--- SOURCE DATA ---
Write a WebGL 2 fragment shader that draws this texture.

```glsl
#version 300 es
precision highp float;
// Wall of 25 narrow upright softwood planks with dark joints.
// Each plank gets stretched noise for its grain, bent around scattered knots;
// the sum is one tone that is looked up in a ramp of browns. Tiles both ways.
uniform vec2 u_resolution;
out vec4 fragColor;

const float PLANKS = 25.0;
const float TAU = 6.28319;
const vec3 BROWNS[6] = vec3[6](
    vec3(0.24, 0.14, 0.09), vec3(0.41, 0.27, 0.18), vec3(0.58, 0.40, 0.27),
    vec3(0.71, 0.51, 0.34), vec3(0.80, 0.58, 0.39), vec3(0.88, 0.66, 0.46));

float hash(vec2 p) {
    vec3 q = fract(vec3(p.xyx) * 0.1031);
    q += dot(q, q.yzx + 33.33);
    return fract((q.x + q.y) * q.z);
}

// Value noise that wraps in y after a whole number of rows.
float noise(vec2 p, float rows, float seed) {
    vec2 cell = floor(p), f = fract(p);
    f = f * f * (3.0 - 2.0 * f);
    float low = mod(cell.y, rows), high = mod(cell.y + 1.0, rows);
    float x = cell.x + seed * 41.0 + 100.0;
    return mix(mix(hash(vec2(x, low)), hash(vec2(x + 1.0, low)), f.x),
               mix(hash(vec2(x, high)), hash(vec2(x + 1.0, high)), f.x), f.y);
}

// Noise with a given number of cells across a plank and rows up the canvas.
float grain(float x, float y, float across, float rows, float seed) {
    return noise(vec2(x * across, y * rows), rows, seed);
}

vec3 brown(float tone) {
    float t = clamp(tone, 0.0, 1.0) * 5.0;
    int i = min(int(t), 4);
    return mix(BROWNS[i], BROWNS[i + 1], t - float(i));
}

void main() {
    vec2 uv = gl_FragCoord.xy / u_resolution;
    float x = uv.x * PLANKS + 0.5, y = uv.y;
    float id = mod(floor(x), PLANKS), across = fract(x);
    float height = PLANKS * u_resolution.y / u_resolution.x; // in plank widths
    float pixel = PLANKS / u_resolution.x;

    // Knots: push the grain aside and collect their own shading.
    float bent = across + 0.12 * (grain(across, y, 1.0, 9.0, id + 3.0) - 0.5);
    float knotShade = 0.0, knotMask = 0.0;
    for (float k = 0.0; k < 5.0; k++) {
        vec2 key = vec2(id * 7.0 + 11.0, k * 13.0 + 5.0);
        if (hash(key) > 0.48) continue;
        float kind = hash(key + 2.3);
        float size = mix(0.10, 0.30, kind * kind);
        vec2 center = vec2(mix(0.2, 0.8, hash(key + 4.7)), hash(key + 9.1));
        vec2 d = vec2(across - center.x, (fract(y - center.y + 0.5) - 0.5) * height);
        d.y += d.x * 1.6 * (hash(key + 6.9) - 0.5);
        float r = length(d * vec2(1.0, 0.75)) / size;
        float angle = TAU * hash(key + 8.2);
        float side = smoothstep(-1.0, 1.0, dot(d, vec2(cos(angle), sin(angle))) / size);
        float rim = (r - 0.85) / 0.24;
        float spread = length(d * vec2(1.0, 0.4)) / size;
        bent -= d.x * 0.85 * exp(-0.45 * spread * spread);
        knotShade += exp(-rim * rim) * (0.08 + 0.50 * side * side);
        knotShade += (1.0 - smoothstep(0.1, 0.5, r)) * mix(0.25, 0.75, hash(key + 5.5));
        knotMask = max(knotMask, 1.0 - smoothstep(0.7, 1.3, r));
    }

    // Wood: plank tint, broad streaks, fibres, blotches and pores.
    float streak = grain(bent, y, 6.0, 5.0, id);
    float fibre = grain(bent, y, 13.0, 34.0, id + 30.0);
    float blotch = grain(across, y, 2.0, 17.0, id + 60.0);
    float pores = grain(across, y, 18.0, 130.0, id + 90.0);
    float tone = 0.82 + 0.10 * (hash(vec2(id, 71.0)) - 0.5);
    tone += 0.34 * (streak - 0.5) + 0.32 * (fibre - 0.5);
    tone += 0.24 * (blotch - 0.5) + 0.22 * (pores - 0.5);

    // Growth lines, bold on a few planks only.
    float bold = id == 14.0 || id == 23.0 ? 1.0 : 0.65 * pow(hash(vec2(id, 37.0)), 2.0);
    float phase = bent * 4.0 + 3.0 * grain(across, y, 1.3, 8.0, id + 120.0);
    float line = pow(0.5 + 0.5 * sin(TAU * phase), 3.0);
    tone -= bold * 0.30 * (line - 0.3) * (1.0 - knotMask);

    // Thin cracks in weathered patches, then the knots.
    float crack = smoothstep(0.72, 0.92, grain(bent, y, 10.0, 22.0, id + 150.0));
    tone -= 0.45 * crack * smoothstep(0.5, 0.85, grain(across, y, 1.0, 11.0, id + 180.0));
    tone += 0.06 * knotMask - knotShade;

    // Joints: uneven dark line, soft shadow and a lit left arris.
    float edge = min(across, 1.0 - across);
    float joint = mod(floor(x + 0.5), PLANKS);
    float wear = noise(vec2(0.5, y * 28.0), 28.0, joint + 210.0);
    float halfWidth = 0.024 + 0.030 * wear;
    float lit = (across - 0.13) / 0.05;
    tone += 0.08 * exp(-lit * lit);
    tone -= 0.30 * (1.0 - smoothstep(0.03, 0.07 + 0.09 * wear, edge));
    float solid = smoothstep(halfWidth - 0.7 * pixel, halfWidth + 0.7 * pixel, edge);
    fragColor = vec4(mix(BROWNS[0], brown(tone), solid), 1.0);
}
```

==

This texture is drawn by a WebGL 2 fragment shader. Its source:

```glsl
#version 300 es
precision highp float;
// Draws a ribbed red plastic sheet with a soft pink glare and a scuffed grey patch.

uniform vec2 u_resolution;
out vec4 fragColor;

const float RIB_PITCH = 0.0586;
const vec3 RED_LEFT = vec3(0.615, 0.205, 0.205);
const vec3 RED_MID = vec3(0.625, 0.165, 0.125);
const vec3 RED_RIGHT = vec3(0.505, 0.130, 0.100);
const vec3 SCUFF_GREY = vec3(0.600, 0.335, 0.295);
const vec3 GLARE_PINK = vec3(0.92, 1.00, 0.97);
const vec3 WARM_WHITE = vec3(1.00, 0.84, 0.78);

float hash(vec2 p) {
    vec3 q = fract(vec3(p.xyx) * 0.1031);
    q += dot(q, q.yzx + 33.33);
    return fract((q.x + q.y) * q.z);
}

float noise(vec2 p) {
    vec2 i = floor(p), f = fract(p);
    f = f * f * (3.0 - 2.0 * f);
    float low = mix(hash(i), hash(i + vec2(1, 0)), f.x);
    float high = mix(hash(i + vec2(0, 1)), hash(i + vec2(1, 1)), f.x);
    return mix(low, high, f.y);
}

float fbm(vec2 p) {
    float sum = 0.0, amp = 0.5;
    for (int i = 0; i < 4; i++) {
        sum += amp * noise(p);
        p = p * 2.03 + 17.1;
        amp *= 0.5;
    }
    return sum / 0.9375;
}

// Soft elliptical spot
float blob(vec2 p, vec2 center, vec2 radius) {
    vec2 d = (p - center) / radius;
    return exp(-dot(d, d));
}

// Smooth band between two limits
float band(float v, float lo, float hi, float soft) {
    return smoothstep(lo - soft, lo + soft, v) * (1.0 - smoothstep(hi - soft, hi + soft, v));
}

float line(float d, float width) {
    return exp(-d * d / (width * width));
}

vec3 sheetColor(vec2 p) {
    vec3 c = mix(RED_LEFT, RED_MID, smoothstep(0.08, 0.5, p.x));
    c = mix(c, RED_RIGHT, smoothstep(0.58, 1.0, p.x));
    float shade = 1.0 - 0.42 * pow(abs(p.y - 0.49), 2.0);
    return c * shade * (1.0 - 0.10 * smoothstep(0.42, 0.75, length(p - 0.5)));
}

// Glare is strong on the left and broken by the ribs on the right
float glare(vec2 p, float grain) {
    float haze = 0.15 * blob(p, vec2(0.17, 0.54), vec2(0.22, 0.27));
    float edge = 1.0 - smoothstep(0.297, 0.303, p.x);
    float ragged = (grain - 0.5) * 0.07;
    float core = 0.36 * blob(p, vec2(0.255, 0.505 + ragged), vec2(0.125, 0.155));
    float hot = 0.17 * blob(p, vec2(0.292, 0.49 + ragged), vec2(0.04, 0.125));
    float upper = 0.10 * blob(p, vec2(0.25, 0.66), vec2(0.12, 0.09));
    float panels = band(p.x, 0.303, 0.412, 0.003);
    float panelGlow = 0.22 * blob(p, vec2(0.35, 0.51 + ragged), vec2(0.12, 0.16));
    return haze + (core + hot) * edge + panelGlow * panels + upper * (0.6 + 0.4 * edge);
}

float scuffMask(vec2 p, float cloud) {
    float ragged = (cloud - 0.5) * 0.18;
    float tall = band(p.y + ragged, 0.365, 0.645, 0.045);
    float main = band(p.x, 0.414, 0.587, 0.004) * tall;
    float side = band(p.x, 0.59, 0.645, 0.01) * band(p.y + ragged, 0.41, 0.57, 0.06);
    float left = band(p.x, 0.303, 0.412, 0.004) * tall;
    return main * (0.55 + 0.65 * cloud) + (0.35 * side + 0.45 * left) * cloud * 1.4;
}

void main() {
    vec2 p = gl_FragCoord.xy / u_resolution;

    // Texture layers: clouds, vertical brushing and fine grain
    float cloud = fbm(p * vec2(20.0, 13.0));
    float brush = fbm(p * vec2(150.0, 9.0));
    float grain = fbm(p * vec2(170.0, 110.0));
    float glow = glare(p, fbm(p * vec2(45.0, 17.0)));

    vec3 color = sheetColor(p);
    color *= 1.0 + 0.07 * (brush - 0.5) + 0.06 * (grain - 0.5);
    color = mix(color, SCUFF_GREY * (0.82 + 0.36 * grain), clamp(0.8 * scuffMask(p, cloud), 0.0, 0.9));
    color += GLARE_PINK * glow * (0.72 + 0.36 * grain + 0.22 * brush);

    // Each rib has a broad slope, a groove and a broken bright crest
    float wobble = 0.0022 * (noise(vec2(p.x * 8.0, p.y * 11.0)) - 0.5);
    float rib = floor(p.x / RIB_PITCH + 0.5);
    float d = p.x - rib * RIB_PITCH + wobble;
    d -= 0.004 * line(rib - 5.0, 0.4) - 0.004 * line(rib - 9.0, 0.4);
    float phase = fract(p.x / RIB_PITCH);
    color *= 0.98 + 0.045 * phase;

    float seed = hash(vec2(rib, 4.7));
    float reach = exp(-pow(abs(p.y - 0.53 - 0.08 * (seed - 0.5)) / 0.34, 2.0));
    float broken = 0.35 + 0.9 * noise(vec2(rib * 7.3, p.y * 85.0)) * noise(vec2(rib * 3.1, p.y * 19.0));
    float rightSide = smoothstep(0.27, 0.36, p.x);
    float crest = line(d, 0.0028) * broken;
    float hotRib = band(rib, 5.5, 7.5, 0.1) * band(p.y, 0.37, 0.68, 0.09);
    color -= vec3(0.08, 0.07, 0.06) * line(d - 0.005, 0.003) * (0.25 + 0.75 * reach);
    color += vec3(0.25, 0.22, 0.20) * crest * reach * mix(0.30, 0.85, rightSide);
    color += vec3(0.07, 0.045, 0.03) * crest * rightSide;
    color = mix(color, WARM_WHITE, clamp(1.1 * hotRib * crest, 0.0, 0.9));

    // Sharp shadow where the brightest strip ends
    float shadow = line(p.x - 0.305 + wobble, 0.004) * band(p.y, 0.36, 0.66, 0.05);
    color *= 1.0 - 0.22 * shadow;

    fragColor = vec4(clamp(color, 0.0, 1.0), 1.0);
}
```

--- WHAT YOU SHOULD DO ---
In the entries above, tally the lines that hold the string "band" and give only the count.

--- ANSWER FOR THE TASK ---
9